Sections

Treasury to take CPI case to Supreme Court, pensions group predicts

Related images

  • Treasury to take CPI case to Supreme Court, pensions group predicts

UK - A campaign group challenging the UK government on a "devastating" switch in pension indexation has said it had "no doubt" the Treasury would bring the case before the Supreme Court if it lost the current Court of Appeal hearing.

John Amos, deputy director general of the Civil Service Pensioners' Alliance (CSPA), predicted the Treasury would take the issue to the country's highest court if it lost the current appeals hearing, which concluded on Tuesday.

The organisation is disputing the legality of a switch from the retail prices index (RPI) to the consumer prices index (CPI) as a measure of indexation, arguing that it did not sufficiently protect retirees' income as required by law.

Speaking of this week's hearing, Amos told IPE: "In the court, you get down to how many angels can dance on the head of a pin, but our lawyers made a good stab at the case, and the judges, clearly, understood it all."

He also argued that Treasury lawyers had faced a "more critical" questioning than those representing the CSPA's interests.

The changes were announced by the current government in 2010, with the National Association of Pension Funds warning that it risked creating an investment mismatch due to an absence of CPI-linked gilts.

The government, meanwhile, argued that CPI reflected a pensioner's inflation exposure more accurately, as it excluded housing costs, while critics viewed it as a cost-cutting measure to bring down the expense of public sector pensions.

Amos insisted that CPI did not accurately measure general price movements, as the method of calculation assumed that if prices went up, the public would simply shift to more affordable products.

He also highlighted that the Royal Statistical Society has voiced concerns about the use of CPI for indexation purposes.

He said the government had approached the change from the wrong perspective, with lawyers from the CSPA arguing that the Treasury had "put the economic cart before the statutory horse".

"The way we have read all the evidence given by civil servants in witness statements, it is quite clear to us the Treasury made the decision to make the savings and then constructed the argument subsequently," he said.

Amos, however, did not doubt the government's resolve to see the change backed by court.

"I have no doubt that, if we win, the government will go to the Supreme Court," he said.

The CSPA's general secretary Mike Duggan previously insisted the switch would have a "devastating effect" on pensioners.

Several unions backed the unsuccessful court case when it was brought in the High Court last year, with Unison insisting last week that the switch "unfairly targeted" pensioners in an effort to pay off a government deficit they had not caused.
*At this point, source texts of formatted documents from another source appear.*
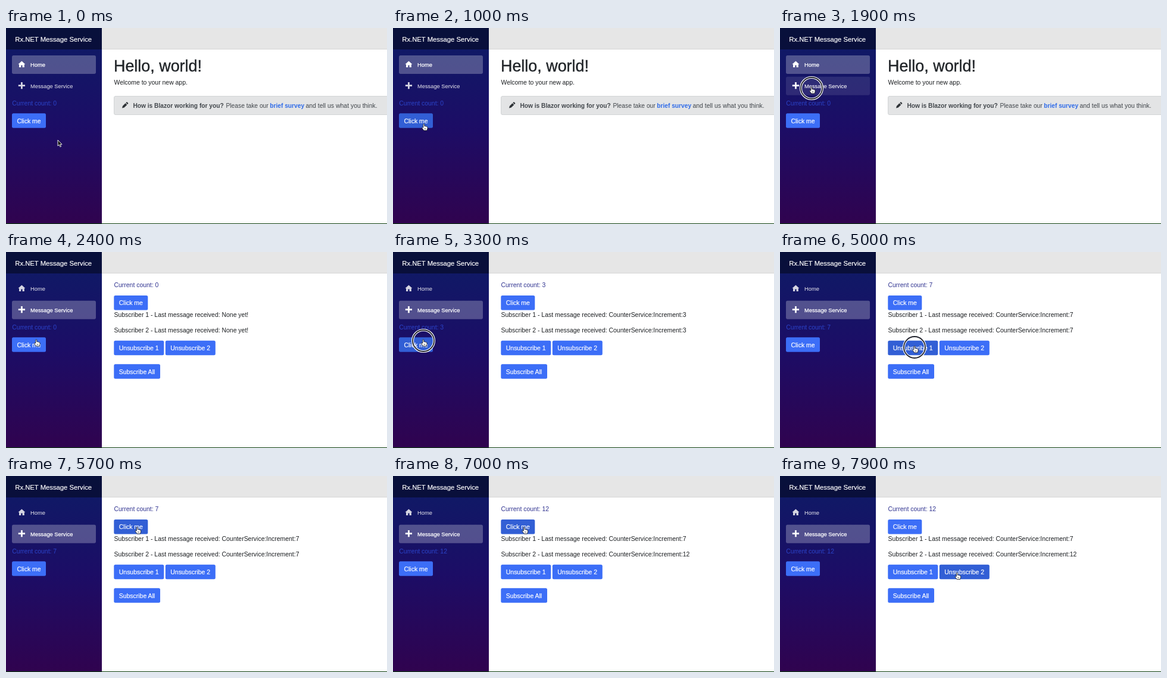
Write an HTML page that moves like this. It is 640 by 329 pixels and loops after 8000 ms.

```html
<!DOCTYPE html>
<html lang="en">
<head>
<meta charset="utf-8">
<title>Message Service</title>
<style>
  html, body { margin: 0; width: 100%; height: 100%; overflow: hidden; background: #fff; }
  svg { display: block; width: 640px; height: 329px; }
  text { font-family: "Liberation Sans", Arial, sans-serif; font-size: 10.45px; white-space: pre; }
  .white { fill: #fff; stroke: #fff; stroke-width: .2px; }
  .side { fill: #2b43c9; }
  .count { fill: #303390; }
  .body { fill: #1c1f22; }
  .alert { fill: #41464b; }
  .bold { font-weight: bold; font-size: 10.2px; }
  .nav { font-size: 9.3px; }
</style>
</head>
<body>
<svg viewBox="0 0 640 329">
  <defs>
    <linearGradient id="night" x1="0" y1="0" x2="0" y2="1">
      <stop offset="0" stop-color="#0d1c66"/>
      <stop offset=".5" stop-color="#1c0d66"/>
      <stop offset="1" stop-color="#30034f"/>
    </linearGradient>
  </defs>
  <rect width="640" height="329" fill="#fff"/>
  <rect x="161" width="479" height="36" fill="#e6e6e6"/>
  <rect x="161" y="35" width="479" height="1" fill="#d5d5d5"/>
  <rect width="161" height="329" fill="url(#night)"/>
  <rect width="161" height="36" fill="#000" opacity=".42"/>
  <text class="white" x="15.3" y="22.5" style="font-size:11.27px">Rx.NET Message Service</text>

  <g id="sidebar"></g>

  <g id="home">
    <text x="181" y="72.5" fill="#212529" stroke="#212529" stroke-width=".4" style="font-size:26.9px">Hello, world!</text>
    <text class="body" x="181.5" y="95">Welcome to your new app.</text>
    <rect x="181.5" y="114.5" width="470" height="31" rx="2.5" fill="#e3e4e5" stroke="#d2d4d6"/>
    <path d="M195 134.5l.9-3.6 4.7-4.7 2.7 2.7-4.7 4.7zM201.3 125.5l1.1-1.1q.6-.5 1.2 0l1.5 1.5q.5.6 0 1.2l-1.1 1.1z" fill="#2e3236"/>
    <text class="alert bold" x="213.4" y="134">How is Blazor working for you?</text>
    <text class="alert" x="369.5" y="134" style="font-size:10.25px">Please take our</text>
    <text class="bold" x="443.3" y="134" fill="#2f6be8">brief survey</text>
    <text class="alert" x="503.5" y="134">and tell us what you think.</text>
  </g>

  <g id="service">
    <text class="count" id="mainCount" x="181.5" y="59"></text>
    <text class="body" id="sub1" x="181.5" y="109"></text>
    <text class="body" id="sub2" x="181.5" y="134.5"></text>
  </g>

  <rect y="328" width="640" height="1" fill="#0a3d0c"/>
  <g id="pointer">
    <g id="ring" fill="none">
      <circle cy="2" r="18" stroke="#fff" stroke-width="4"/>
      <circle cy="2" r="18" stroke="#20222c" stroke-width="1.8"/>
    </g>
    <path id="arrow" d="M0 0v10l2.3-2.1 1.6 3.6 1.7-.7-1.6-3.5h3z" fill="#111" stroke="#fff" stroke-width=".9"/>
    <g id="hand" stroke="#111" stroke-width=".8" stroke-linejoin="round">
      <path d="M-1.2 6.2V.8q0-1 1-1t1 1v3q1.2-.6 1.9.3 1.2-.4 1.8.5 1.5-.3 1.5 1.2v2.1L5 11H-.3L-3 7.3q-.7-1.2.2-1.6.7-.2 1.6.5z" fill="#fff"/>
      <path d="M1.2 7.2v2M2.8 7.2v2" fill="none" stroke-width=".6"/>
    </g>
  </g>
</svg>
<script>
  const LOOP = 8000, STEP = 100, OPEN = 2000;
  const COUNTS = [2800, 3000, 3300, 3500, 3800, 4000, 4300, 5900, 6100, 6400, 6600, 6800];
  const UNSUBSCRIBE = 5000, LAST_FOR_FIRST = 7;
  const CLICKS = [...COUNTS, OPEN, UNSUBSCRIBE];

  // time, x, y of the pointer's hot spot
  const PATH = [
    [0, 87, 188], [200, 87, 188], [750, 52, 161], [1100, 52, 161],
    [1600, 53, 99], [2050, 53, 99], [2390, 51, 147], [4500, 51, 147],
    [4900, 226, 158], [5100, 226, 158], [5400, 220.5, 86], [7250, 220.5, 86],
    [7750, 297.5, 162.5], [8000, 297.5, 162.5]
  ];

  const $ = id => document.getElementById(id);

  function add(parent, tag, attrs, content = "") {
    const el = document.createElementNS("http://www.w3.org/2000/svg", tag);
    for (const key in attrs) el.setAttribute(key, attrs[key]);
    el.textContent = content;
    return parent.appendChild(el);
  }

  function navItem(label, y, icon) {
    const box = { x: 10, y, w: 141, h: 31 };
    const back = add($("sidebar"), "rect", { x: 10, y, width: 141, height: 31, rx: 2.7, fill: "#fff" });
    const mark = add($("sidebar"), "path", { d: icon });
    const text = add($("sidebar"), "text", { x: 41, y: y + 19, class: "nav" }, label);
    return { box, paint(active, over) {
      back.setAttribute("opacity", active ? .26 : over ? .1 : 0);
      const color = active || over ? "#fff" : "#d6d5e2";
      mark.setAttribute("fill", color);
      text.setAttribute("fill", color);
      text.setAttribute("stroke", color);
      text.setAttribute("stroke-width", active ? .25 : .08);
    } };
  }

  function button(parent, label, x, y, w) {
    const box = { x, y, w, h: 24.5 };
    const back = add(parent, "rect", { x, y, width: w, height: 24.5, rx: 2.5 });
    add(parent, "text", { x: x + 8.5, y: y + 16.2, class: "white" }, label);
    return { box, paint(over) { back.setAttribute("fill", over ? "#325fd5" : "#3c6ef7"); } };
  }

  const homeLink = navItem("Home", 46, "M26.4 55.6l6 5.4h-1.6v5h-3.2v-3.4h-2.4V66H22v-5h-1.6z");
  const serviceLink = navItem("Message Service", 81.7, "M25 91h2.8v4.2H32V98h-4.2v4.2H25V98h-4.2v-2.8H25z");
  const sideCount = add($("sidebar"), "text", { x: 10.3, y: 129.5, class: "side" });
  const sideButton = button($("sidebar"), "Click me", 10, 143.3, 57);
  const mainButtons = [
    ["Click me", 181.3, 73, 57],
    ["Unsubscribe 1", 181.3, 148.8, 84],
    ["Unsubscribe 2", 267.8, 148.8, 84],
    ["Subscribe All", 181.3, 188.3, 77.7]
  ].map(args => button($("service"), ...args));

  function pointerAt(t) {
    const i = Math.max(1, PATH.findIndex(p => p[0] >= t));
    const [t0, x0, y0] = PATH[i - 1], [t1, x1, y1] = PATH[i];
    const k = Math.max(0, (t - t0) / (t1 - t0));
    const e = k * k * (3 - 2 * k);
    return [x0 + (x1 - x0) * e, y0 + (y1 - y0) * e];
  }

  const inside = ([x, y], b) => x >= b.x && x <= b.x + b.w && y >= b.y && y <= b.y + b.h;
  const show = (el, on) => el.setAttribute("visibility", on ? "visible" : "hidden");
  const message = (who, n) =>
    `Subscriber ${who} - Last message received: ${n ? "CounterService:Increment:" + n : "None yet!"}`;

  function draw(t) {
    const opened = t >= OPEN;
    const count = COUNTS.filter(c => c <= t).length;
    const spot = pointerAt(t), settled = pointerAt(t - 120);
    const buttons = opened ? [sideButton, ...mainButtons] : [sideButton];

    homeLink.paint(!opened, inside(spot, homeLink.box));
    serviceLink.paint(opened, inside(spot, serviceLink.box));
    buttons.forEach(b => b.paint(inside(spot, b.box) && inside(settled, b.box)));

    $("home").style.display = opened ? "none" : "";
    $("service").style.display = opened ? "" : "none";
    sideCount.textContent = $("mainCount").textContent = "Current count: " + count;
    $("sub1").textContent = message(1, Math.min(count, LAST_FOR_FIRST));
    $("sub2").textContent = message(2, count);

    const hand = [homeLink, serviceLink, ...buttons].some(b => inside(spot, b.box));
    show($("hand"), hand);
    show($("arrow"), !hand);
    show($("ring"), CLICKS.some(c => t > c - 2 * STEP && t <= c));
    $("pointer").setAttribute("transform", `translate(${spot})`);
  }

  const start = performance.now();
  function tick() {
    const t = (performance.now() - start) % LOOP;
    draw(Math.floor(t / STEP) * STEP);
    requestAnimationFrame(tick);
  }
  tick();
</script>
</body>
</html>
```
A House of Commons debate on the matter has been scheduled for next week, after an online petition exceeded the government-mandated 100,000 signature threshold.

Have your say

You must sign in to make a comment